_What this task involves_
Locate the string "cellPixel" in the listing below. Copy every line where it is found.

_Material shown_
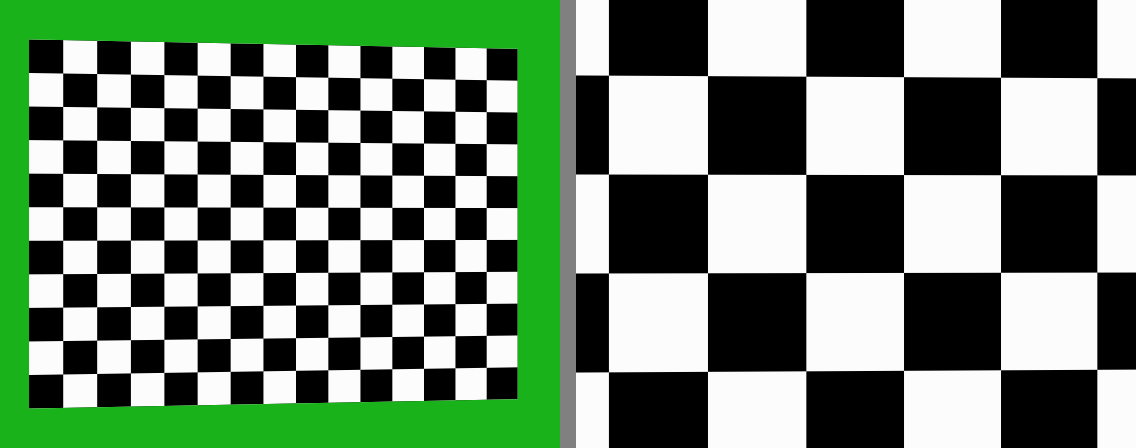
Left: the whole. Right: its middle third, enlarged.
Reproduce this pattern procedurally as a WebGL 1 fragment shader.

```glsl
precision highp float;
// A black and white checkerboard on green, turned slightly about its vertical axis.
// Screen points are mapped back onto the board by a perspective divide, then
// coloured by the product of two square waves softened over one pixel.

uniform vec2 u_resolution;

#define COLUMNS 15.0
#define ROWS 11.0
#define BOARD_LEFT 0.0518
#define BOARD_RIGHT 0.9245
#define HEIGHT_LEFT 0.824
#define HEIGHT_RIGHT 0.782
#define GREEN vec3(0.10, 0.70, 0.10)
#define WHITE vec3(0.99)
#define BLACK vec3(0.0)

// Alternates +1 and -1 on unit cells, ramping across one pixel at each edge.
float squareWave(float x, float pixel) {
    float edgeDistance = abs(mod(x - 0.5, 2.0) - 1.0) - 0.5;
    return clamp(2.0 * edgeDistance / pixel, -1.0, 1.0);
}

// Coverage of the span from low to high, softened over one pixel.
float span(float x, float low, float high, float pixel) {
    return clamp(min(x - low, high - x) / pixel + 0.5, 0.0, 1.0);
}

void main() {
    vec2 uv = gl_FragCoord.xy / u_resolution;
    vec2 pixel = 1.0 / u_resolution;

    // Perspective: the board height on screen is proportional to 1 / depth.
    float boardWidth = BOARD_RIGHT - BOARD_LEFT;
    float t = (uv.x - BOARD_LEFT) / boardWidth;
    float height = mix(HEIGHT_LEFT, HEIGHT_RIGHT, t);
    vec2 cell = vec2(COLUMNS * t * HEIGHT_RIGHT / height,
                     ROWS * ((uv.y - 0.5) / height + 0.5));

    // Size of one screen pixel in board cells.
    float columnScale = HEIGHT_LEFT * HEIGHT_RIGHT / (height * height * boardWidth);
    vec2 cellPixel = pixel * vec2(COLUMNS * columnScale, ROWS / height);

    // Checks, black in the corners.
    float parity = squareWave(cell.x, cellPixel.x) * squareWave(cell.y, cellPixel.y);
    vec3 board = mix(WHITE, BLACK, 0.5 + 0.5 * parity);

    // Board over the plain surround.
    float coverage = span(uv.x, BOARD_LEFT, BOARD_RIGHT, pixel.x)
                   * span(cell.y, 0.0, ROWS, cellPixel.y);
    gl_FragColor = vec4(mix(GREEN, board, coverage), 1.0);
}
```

_Response to the exercise_
    vec2 cellPixel = pixel * vec2(COLUMNS * columnScale, ROWS / height);
    float parity = squareWave(cell.x, cellPixel.x) * squareWave(cell.y, cellPixel.y);
                   * span(cell.y, 0.0, ROWS, cellPixel.y);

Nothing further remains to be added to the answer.